### Given data
..........

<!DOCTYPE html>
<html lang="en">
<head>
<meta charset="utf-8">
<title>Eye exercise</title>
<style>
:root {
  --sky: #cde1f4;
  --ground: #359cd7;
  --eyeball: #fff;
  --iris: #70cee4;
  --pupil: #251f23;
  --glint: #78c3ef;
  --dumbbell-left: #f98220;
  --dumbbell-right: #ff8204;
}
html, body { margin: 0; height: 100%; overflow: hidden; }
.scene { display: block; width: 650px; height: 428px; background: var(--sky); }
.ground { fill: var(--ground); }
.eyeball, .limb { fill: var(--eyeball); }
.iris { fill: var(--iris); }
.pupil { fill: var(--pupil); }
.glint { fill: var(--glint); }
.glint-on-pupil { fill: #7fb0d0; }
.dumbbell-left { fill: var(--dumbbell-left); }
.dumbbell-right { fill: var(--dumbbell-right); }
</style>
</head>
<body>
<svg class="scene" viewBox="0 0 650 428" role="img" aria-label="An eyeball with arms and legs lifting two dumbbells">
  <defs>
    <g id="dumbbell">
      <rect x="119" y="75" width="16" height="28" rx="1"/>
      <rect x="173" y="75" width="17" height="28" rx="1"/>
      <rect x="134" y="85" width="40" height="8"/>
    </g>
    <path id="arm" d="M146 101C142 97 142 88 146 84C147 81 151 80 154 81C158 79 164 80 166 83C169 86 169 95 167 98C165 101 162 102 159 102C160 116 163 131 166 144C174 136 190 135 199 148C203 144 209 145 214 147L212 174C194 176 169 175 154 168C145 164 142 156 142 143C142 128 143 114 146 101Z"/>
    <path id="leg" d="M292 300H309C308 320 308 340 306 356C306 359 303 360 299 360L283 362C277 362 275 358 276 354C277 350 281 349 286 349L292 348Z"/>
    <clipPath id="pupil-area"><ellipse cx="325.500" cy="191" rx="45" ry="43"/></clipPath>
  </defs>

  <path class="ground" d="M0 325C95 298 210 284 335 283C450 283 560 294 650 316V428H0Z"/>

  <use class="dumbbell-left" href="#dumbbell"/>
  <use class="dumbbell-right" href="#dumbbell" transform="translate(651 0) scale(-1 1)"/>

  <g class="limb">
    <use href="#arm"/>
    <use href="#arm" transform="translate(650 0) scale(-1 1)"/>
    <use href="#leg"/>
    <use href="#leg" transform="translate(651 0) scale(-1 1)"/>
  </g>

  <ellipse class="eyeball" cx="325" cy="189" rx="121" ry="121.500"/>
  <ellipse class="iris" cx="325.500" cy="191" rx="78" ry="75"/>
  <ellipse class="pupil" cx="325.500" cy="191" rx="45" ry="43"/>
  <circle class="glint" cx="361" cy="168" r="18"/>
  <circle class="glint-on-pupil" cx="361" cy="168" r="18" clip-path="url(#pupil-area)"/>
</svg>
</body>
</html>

..........

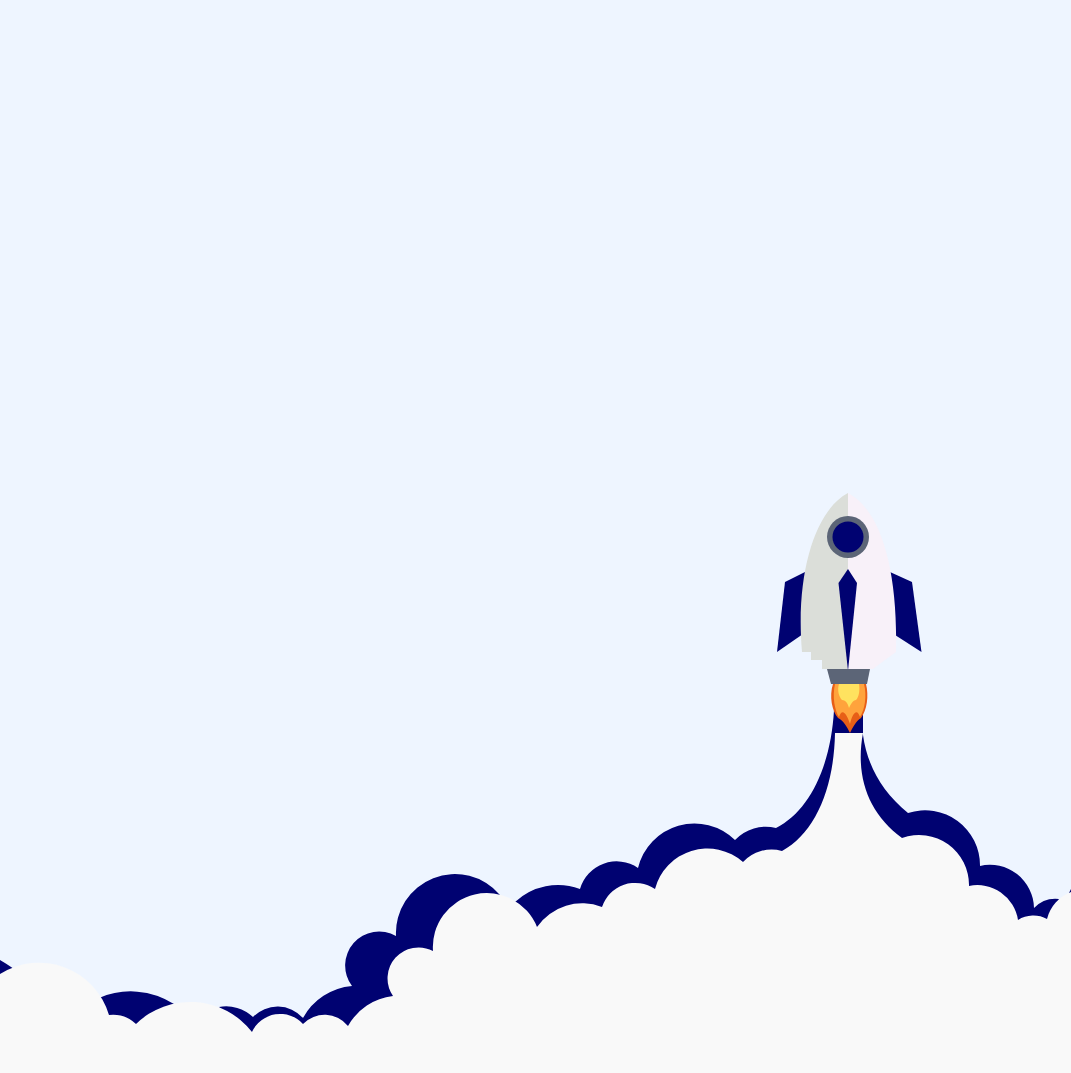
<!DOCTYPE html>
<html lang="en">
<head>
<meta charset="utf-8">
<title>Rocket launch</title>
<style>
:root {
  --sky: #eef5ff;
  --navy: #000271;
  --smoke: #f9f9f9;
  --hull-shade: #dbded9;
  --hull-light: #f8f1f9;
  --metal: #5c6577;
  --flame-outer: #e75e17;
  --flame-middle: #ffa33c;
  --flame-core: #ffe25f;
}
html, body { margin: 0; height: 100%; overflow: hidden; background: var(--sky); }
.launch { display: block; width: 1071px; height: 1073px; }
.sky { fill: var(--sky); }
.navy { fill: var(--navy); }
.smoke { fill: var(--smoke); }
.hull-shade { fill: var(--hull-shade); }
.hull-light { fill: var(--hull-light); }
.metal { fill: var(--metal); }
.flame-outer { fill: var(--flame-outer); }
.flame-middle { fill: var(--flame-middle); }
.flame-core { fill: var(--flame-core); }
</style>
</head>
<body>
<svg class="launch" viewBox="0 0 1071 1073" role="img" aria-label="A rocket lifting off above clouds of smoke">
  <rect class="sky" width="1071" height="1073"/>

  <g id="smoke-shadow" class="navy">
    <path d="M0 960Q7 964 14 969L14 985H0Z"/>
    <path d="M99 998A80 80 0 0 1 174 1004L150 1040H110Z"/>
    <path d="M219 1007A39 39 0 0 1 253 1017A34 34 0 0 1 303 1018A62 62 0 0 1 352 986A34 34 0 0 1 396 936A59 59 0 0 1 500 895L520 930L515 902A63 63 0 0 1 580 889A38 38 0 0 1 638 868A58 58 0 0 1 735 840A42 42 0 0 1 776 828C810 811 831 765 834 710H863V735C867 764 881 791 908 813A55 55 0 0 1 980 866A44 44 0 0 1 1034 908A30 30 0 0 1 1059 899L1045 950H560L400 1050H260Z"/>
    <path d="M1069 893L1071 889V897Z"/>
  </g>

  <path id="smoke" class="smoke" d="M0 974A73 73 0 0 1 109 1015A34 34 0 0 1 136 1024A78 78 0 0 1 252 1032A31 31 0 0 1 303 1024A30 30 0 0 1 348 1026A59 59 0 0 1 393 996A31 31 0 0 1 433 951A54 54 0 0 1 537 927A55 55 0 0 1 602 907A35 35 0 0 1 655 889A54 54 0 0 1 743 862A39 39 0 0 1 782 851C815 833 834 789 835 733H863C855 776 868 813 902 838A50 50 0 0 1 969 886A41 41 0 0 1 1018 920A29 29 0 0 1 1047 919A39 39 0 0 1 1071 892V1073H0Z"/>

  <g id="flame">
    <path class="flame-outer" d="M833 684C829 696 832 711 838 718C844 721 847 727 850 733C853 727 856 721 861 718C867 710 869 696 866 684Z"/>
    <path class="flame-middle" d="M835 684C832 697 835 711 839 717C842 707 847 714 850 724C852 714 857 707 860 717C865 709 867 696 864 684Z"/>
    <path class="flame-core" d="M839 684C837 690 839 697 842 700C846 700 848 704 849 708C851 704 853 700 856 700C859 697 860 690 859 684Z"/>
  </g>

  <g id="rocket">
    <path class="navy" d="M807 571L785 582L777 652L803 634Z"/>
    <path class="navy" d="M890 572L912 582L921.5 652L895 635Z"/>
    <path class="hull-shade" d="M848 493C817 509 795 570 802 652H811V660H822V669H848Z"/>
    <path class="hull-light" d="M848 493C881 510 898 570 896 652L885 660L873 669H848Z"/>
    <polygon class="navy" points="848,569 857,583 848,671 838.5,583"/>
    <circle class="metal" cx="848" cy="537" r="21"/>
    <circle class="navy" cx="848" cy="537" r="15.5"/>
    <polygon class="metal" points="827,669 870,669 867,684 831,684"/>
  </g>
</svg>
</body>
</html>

..........

### Task requirements
Select all lines with the word "middle" from the entries above.

### Task answer
  --flame-middle: #ffa33c;
.flame-middle { fill: var(--flame-middle); }
    <path class="flame-middle" d="M835 684C832 697 835 711 839 717C842 707 847 714 850 724C852 714 857 707 860 717C865 709 867 696 864 684Z"/>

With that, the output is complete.